Population Research and Policy Review 17: 111–140, 1998.
1998 Kluwer Academic Publishers. Printed in the Netherlands.
State regulations and child care choice
SANDRA L. HOFFERTH
& DUNCAN D. CHAPLIN
The University of Michigan;
The Urban Institute, Washington DC, USA
Abstract. While government regulations are designed to safeguard the health and well-being
of children, they may also alter the cost and availability of child care, thus affecting parental
use of such services. This paper investigates the total effects of regulation on parental choice
of child care and the indirect effects of regulation through the price, quality, and availability
of care. In our analysis of data from the National Child Care Survey 1990 we ﬁnd strong
evidence that state regulations requiring center-based providers to be trained are associated
with a lower probability that parents choose a center, while state inspections are associated with
more parental choice of center and home care. We end by discussing the policy implications
of our ﬁndings.
Key words: Child care, Health safeguard, Government regulations
The cost of caring for young children has been found to discourage mater-
nal employment (Blau & Robins 1988; Connelly 1992). Recent child care
research has attempted to obtain better measures of the incentive and disin-
centive effects of public policies on the cost, quality, and availability of child
care, and how these ultimately affect parental choice of employment and
care arrangements (Hofferth & Wissoker 1992). This paper focuses on the
effects of public policy, in particular, government regulation and inspections,
on parental choice of child care mode through price, quality, and availability.
One purpose of government regulation is to safeguard the health and well-
being of children, and there is evidence that it does so (Phillips et al. 1990).
Regulations can prevent parents from choosing low quality care and provide
them with valuable information regarding the price, quality, and availability of
care. On the other hand, government regulation may have detrimental effects
on the price parents have to pay and the availability of programs if these
regulations increase provider costs, which are then passed on to consumers,
or if they limit the number of providers who can enter or remain in the

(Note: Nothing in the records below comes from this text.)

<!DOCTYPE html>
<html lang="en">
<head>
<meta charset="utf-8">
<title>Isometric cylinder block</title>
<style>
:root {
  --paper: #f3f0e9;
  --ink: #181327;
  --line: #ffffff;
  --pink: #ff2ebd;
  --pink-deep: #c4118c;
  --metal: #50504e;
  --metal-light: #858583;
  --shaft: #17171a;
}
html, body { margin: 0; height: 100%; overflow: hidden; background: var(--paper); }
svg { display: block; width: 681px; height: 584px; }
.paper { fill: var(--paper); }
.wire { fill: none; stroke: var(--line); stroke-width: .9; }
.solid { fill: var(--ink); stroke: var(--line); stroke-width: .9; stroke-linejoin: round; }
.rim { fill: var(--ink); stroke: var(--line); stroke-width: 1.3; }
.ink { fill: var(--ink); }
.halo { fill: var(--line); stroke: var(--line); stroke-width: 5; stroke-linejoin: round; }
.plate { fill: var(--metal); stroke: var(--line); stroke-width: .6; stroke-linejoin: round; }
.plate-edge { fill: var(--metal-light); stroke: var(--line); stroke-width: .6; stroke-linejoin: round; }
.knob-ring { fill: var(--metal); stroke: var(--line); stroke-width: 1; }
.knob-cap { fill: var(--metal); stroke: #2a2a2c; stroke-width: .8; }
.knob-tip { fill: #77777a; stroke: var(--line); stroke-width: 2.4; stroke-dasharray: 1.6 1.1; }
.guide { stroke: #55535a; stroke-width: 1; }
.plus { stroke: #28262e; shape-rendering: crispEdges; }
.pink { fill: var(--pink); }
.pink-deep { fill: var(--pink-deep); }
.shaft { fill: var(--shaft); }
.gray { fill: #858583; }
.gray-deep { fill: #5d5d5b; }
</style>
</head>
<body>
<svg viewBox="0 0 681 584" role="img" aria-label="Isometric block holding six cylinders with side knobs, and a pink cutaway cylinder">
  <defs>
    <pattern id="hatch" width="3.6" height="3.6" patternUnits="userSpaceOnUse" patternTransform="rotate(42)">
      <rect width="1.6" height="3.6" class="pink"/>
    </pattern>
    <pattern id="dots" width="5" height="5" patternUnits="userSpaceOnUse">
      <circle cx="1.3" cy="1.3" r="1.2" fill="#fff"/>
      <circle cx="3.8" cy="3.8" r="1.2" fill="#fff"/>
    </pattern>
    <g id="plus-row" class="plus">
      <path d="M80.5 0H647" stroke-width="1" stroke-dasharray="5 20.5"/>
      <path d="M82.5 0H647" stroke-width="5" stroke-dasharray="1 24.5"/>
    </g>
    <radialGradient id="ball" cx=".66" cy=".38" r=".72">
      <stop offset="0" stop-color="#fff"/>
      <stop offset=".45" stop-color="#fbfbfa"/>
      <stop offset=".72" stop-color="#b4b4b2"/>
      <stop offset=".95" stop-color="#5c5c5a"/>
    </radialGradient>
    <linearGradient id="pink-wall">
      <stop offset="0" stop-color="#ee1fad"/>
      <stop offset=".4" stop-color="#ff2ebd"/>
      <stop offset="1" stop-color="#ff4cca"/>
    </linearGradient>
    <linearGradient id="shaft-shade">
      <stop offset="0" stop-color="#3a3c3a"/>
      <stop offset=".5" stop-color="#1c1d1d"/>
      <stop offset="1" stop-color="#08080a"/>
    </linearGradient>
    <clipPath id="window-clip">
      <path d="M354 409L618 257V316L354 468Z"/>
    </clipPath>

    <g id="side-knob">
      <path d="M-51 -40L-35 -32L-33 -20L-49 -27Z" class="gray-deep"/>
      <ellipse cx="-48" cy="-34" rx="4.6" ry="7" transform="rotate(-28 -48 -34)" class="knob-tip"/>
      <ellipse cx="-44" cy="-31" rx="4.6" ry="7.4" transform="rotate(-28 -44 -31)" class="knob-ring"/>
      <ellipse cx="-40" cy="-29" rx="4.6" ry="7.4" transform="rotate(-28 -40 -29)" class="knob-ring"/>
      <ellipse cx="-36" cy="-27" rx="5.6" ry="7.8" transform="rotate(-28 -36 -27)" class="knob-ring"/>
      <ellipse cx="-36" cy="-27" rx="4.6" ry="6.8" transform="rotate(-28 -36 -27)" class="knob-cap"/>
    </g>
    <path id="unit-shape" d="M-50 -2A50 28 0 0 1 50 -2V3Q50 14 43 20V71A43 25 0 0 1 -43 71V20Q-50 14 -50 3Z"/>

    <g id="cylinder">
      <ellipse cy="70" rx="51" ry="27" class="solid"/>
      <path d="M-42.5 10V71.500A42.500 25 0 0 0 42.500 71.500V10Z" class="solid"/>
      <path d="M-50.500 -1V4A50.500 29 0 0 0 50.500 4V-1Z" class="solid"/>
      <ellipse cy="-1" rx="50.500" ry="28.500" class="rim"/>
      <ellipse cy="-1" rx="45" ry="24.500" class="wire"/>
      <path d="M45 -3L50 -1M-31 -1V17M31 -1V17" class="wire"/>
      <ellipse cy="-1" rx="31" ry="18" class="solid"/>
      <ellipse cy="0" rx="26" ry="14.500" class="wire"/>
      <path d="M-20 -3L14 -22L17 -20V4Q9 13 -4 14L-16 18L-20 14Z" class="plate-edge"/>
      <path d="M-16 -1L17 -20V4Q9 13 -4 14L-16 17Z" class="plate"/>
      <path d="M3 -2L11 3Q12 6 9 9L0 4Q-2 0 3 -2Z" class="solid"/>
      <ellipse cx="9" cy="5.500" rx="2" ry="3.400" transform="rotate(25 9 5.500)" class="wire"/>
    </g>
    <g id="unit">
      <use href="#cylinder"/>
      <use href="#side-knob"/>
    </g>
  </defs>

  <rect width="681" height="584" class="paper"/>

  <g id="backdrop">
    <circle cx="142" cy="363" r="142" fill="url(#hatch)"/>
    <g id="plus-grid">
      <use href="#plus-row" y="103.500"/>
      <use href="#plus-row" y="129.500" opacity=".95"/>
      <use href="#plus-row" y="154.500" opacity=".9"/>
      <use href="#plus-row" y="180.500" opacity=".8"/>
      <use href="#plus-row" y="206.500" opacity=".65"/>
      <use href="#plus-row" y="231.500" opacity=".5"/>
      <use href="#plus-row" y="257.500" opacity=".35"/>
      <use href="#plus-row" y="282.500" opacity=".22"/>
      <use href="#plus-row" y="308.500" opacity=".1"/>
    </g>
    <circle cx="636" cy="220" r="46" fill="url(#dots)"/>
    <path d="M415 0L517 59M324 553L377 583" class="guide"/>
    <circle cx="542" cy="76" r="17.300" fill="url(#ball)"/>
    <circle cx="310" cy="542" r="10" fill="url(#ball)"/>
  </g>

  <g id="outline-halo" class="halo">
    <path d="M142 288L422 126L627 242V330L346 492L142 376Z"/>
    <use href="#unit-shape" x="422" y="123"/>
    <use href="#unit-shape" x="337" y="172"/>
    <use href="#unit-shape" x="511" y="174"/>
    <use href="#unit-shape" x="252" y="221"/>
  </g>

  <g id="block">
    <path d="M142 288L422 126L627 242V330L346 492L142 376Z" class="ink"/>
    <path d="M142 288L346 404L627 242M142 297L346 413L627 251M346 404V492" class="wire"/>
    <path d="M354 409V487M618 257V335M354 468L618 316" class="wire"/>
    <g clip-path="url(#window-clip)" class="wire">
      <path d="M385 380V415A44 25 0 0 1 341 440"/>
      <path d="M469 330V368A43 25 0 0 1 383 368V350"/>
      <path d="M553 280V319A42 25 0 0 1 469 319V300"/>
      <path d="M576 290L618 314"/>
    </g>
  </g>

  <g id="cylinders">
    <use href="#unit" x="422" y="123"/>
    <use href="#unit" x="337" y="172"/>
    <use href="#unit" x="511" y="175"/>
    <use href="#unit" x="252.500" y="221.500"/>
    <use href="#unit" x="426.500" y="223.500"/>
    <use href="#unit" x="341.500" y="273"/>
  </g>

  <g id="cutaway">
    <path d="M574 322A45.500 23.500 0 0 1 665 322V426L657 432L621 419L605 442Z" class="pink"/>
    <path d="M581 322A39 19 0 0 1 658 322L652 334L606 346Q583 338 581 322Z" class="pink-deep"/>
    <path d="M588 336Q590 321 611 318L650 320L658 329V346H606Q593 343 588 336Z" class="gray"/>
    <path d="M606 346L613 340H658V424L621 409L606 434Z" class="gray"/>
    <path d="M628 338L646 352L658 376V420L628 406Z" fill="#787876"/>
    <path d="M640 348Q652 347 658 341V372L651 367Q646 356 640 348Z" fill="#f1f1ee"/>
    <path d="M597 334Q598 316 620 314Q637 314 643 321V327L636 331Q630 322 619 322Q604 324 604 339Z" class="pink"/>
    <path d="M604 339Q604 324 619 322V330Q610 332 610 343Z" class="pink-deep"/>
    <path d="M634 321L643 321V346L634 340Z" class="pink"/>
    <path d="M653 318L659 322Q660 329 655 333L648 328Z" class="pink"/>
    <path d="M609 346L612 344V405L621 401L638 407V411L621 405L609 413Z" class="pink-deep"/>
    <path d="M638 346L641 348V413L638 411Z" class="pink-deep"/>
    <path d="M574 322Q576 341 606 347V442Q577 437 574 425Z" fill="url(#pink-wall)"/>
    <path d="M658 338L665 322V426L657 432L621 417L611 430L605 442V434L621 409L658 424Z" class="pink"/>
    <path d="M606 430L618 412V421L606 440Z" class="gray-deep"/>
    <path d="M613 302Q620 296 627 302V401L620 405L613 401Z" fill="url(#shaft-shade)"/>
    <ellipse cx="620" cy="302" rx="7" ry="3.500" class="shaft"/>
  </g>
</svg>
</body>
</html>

ﬁeld (Lowenberg & Tinnin 1992; Rose-Ackerman 1983; Walker 1991). If
regulations increase price and reduce availability, parents may use less child
care even if quality is higher.